Knowing that I’m not the only one facing temptation also means I’m not the first. Others have gone before me. There are veterans in the Body of Christ who’ve fought the good fight and whose scars have been transformed into medals. They’re there to give us hope – we can make it. They’re there as examples for us to follow. They’re there so we can hear the story behind their medals and the keys to their victories. It’s always the true heroes who humbly refuse the label. But, if we listen and learn, we’ll find our own scars beginning to look a little more like bronze. We’ll also hear them inevitably talking about the Great General Who pinned those medals on. When they do, they’re simply echoing the words of Paul, “I have fought the good fight, I have finished the race, I have kept the faith. Finally, there is laid up for me the crown of righteousness, which the Lord, the righteous Judge, will give to me on that Day, and not to me only but also to all who have loved His appearing” (2 Tim. 4:7-8).

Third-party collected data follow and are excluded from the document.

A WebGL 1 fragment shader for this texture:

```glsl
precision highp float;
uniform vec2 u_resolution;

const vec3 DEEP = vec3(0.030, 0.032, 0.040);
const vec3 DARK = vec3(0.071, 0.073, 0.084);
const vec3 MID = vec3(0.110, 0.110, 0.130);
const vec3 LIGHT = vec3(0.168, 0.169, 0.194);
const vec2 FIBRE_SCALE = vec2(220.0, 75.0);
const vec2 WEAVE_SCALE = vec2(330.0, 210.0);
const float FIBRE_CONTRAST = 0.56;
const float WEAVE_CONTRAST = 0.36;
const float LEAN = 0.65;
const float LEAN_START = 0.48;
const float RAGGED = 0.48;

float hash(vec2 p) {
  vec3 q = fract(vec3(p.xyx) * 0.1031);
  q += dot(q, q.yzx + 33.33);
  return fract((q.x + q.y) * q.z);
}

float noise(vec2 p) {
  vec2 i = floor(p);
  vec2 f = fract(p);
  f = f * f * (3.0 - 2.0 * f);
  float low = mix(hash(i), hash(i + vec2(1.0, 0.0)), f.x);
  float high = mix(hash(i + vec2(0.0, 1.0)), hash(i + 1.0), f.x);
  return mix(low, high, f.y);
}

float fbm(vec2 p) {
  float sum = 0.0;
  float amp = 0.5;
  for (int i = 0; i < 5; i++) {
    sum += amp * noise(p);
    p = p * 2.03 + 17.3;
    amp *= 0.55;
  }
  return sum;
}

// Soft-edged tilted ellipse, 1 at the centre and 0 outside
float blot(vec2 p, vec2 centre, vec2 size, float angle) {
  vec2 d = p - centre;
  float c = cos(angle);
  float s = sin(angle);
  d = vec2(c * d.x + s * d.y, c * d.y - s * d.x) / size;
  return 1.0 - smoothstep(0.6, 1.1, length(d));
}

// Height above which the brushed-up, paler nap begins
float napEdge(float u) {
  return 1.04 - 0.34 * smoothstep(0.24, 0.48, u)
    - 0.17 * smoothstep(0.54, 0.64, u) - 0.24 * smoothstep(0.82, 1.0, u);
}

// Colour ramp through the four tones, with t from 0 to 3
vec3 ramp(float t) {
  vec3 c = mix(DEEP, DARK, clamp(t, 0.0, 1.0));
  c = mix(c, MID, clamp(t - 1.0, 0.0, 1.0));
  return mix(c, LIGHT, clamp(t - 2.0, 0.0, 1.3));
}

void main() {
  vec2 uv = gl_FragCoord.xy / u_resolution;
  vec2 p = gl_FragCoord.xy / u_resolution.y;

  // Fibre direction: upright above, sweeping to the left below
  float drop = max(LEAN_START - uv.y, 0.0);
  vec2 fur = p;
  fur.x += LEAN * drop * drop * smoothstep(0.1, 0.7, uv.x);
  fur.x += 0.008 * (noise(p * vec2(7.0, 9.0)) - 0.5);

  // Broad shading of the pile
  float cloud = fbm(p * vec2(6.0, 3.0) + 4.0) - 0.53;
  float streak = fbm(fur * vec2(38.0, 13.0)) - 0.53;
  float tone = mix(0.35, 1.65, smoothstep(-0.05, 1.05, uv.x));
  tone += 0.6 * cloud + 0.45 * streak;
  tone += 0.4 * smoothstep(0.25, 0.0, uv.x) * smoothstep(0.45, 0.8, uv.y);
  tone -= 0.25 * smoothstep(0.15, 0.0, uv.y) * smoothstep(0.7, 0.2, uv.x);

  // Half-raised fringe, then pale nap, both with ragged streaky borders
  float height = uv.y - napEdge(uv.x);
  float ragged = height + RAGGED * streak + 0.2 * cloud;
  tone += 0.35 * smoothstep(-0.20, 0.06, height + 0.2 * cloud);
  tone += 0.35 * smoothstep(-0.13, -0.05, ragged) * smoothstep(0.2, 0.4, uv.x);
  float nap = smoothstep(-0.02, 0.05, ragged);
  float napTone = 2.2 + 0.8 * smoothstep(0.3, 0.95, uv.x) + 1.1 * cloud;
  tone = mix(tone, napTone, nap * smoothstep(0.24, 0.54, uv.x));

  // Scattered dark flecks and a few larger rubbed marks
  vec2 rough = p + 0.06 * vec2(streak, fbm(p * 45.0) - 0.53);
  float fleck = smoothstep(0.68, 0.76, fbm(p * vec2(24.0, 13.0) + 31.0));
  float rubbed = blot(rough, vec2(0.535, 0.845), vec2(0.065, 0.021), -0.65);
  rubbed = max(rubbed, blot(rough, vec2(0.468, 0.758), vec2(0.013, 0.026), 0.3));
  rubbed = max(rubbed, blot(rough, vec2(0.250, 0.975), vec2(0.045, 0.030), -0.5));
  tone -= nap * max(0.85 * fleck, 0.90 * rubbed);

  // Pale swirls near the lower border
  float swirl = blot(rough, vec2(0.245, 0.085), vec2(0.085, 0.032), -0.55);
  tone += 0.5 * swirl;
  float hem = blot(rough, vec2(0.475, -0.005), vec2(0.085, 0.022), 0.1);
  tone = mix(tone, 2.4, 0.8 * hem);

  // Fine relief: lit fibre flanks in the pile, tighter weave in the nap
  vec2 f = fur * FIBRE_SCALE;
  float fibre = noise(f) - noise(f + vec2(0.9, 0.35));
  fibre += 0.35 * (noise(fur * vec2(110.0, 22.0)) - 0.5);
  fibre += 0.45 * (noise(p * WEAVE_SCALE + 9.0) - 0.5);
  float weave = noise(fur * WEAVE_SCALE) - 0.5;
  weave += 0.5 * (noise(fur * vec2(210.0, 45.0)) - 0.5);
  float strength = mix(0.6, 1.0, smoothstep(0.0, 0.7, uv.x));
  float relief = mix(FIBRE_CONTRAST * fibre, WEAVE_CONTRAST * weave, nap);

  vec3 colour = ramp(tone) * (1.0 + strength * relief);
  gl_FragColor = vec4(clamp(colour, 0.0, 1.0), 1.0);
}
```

When we consider the fact that all temptations are “common to man”, that we all battle the same demons, and there is truly “nothing new under the sun”, we will eventually be led to the Only One Who faced temptation without a single failure – Jesus. We could go to the Gospels and follow Him through the 40 days of temptation in the wilderness. But instead we need to listen to Hebrews: “Therefore, since we have a great high priest who has gone through the heavens, Jesus the Son of God, let us hold firmly to the faith we profess. For we do not have a high priest who is unable to sympathize with our weaknesses, but we have one who has been tempted in every way, just as we are –yet was without sin. Let us then approach the throne of grace with confidence, so that we may receive mercy and find grace to help us in our time of need” (Heb. 4:14-16).
Can we trust Jesus to understand what we’re going through? Yes! He “has been tempted in every way, just as we are – yet was without sin”. Among other things, this tells me that it’s not a sin to be tempted, it only becomes sin when we give in to the temptation. It also reminds me that my Savior was and is absolutely victorious over sin – and temptation.
Can we really find help in Him? Absolutely! In Jesus, we may “approach the throne of grace with confidence”.
What kind of help can we expect to receive? Mercy and Grace! Because of Jesus, “we may receive mercy and find grace to help us in our time of need”. In the midst of life’s battles, as I call out to The Throne, I receive Mercy for my failures and find the Grace to get back up and do better.
“Lord, as You taught me, I ask You to ‘lead me not into temptation’. But as I inevitably find myself facing temptations (as You know so well), I also pray that You would ‘deliver me from evil’. Thank You that I can come to You knowing that ‘Yours is the Kingdom, and the Glory, and the Power Forever.’ Amen.”